The old adage “beauty is in the eye of the beholder” certainly holds true when it comes to large breasts. While onlookers may find them attractive, large breasts can be a painful burden for the women who sport them.
If you have heavy breasts and are tired of carrying the weight and struggling to buy clothes that fit, you’ve likely considered breast reduction surgery. But you may not know that overly large breasts aren’t just an inconvenience; they can cause some serious physical complications as well.
Dr. Rick J. Smith, one of the most experienced and trusted board-certified plastic surgeons in the greater East Lansing, Michigan, area, explains the physical side effects of living with oversized breasts and discusses what you should know about breast reduction surgery.
Some people may say that bigger is better, but you know the truth — big breasts are a big problem. And it’s not just about wardrobe limitations and unwanted attention — large breasts can cause physical damage. Here are the most common medical problems associated with heavy breasts.
Having large breasts is like living with a backpack full of rocks, only you wear it in the front — every minute of every day. The excess weight constantly strains your neck and shoulders and throws your center of gravity forward, which strains your back as well.
Your breasts contain a complicated network of nerves that provide sensitivity. But heavy breasts may compress those nerves and deaden the sensation. They may even cause nerve damage that affects your arms, hands, and fingers, producing symptoms of tingling or numbness.
It’s unavoidable — large, heavy breasts cover your upper rib cage and abdomen. That skin-to-skin contact traps perspiration, which creates a perfect environment for heat rash and yeast and bacterial infections to thrive.
Even if you’re fortunate enough to find a bra that fits and supports your heavy breasts, your shoulders still carry the bulk of the weight.

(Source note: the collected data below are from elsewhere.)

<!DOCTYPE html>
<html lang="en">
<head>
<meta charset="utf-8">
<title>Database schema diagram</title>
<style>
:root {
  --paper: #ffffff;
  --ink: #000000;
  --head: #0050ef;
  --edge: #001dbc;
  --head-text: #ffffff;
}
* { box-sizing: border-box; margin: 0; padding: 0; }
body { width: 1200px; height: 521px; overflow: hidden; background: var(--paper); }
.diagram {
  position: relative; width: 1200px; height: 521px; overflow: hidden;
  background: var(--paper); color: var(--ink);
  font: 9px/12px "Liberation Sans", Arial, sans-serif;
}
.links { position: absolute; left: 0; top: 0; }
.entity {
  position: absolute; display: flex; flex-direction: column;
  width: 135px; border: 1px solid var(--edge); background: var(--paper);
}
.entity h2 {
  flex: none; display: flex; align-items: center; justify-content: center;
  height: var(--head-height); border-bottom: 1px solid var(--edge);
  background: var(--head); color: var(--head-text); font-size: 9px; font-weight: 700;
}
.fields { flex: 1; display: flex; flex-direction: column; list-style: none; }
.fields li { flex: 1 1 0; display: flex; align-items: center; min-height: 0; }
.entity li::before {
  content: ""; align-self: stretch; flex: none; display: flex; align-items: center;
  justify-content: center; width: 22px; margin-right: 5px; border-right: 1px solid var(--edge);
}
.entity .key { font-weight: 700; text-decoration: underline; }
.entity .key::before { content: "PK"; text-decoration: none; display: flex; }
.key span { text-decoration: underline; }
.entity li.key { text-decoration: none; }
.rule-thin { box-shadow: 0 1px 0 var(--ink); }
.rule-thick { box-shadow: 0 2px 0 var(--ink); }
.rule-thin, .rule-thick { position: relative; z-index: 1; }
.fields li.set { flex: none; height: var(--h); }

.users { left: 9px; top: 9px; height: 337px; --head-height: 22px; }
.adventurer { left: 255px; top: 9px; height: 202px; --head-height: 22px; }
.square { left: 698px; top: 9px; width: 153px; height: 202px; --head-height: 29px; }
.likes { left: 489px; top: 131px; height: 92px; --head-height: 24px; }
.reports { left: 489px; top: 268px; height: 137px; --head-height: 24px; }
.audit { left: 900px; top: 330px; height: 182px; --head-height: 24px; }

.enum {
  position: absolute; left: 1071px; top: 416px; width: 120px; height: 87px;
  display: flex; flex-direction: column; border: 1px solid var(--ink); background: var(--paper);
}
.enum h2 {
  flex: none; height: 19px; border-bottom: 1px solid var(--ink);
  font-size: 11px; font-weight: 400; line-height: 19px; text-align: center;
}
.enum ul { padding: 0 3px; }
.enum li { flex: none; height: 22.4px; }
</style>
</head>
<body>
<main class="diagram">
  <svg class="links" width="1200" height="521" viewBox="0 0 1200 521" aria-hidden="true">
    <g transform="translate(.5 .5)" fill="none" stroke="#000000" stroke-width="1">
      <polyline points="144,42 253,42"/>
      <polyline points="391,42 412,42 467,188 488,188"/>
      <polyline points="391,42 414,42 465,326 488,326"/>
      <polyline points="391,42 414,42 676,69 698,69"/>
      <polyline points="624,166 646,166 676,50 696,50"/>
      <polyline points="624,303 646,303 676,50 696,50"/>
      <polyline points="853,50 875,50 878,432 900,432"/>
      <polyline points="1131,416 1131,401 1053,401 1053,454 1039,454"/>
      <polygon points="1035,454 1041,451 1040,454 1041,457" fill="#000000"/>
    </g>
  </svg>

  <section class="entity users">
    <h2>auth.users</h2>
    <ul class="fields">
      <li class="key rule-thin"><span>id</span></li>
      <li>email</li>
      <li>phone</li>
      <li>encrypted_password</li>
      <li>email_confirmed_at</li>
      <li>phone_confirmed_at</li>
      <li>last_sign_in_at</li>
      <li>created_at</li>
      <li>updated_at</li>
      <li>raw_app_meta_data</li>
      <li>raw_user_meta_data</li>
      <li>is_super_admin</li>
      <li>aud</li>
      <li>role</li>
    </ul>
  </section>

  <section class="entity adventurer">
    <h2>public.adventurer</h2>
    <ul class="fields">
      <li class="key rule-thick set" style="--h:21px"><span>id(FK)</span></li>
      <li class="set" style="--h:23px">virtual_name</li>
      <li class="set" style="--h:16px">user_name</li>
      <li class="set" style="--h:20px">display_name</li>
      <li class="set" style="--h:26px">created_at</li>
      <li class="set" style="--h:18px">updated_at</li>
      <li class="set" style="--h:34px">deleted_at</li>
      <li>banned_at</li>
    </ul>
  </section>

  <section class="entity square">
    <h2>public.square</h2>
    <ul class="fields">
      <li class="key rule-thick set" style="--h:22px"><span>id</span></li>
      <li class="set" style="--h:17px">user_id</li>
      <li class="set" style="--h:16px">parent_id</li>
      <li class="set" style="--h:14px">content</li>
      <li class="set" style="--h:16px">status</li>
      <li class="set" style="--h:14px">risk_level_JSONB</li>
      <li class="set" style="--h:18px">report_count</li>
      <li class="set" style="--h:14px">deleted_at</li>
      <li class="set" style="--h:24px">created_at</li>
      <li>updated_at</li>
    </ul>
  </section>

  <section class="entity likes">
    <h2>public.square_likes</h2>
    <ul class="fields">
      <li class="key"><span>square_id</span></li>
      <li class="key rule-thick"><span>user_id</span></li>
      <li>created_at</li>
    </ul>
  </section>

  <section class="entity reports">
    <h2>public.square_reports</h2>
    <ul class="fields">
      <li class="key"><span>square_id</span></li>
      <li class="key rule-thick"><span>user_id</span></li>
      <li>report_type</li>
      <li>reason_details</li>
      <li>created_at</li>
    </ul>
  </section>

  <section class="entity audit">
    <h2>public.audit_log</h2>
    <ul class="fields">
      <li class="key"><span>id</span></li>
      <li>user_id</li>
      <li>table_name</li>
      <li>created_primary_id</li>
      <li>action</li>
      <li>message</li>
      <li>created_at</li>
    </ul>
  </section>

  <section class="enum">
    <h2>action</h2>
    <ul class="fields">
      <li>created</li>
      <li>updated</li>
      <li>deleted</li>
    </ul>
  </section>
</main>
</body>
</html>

Bra straps dig into the skin and, over time, leave lasting grooves.
Many large-breasted women complain about the inability to participate in a wide range of exercise because their heavy breasts bounce, rub, or simply weigh too much. If this causes you to forego exercise, you’re at risk for weight gain and other complications of a sedentary lifestyle.
For some women, the sheer weight of their heavy breasts can make it difficult to breathe. Lying or sleeping on your back may make it worse.
As long as you’re physically healthy and have realistic expectations of breast reduction surgery, you’re likely a good candidate. Dr. Smith discusses all your options, lets you know what to expect, and makes sure you understand the risks and benefits of the procedure.
Each woman’s breasts and aesthetic goals are unique, so your surgery is, too. While you’re under general anesthesia, Dr. Smith makes strategic incisions that allow him to remove excess fat, skin, and glandular tissue. During the process, he may resize and reposition your areola to match your reduced breast size. The various techniques he may use include:
Once he removes excess tissue, Dr. Smith may reshape each breast to ensure they are symmetrical and natural-looking. He takes great care to make small incisions in locations where scars will be less noticeable, but they won’t be completely hidden.
Expect your breast reduction surgery to last about 3-5 hours. Most women can go home the same day of their surgery. We give you detailed aftercare instructions, including how to care for the drains and incisions, pain management, activity limitations, and what to watch for. Don’t hesitate to reach out to us if you have any questions or concerns.
In about 6-10 weeks, you should feel more like yourself again, without the extra burden of oversized breasts. By the 6-month milestone, you are free to engage in all activities and enjoy your new breasts fully.
To learn more or to schedule a consultation, contact us at Rick J. Smith, MD, today.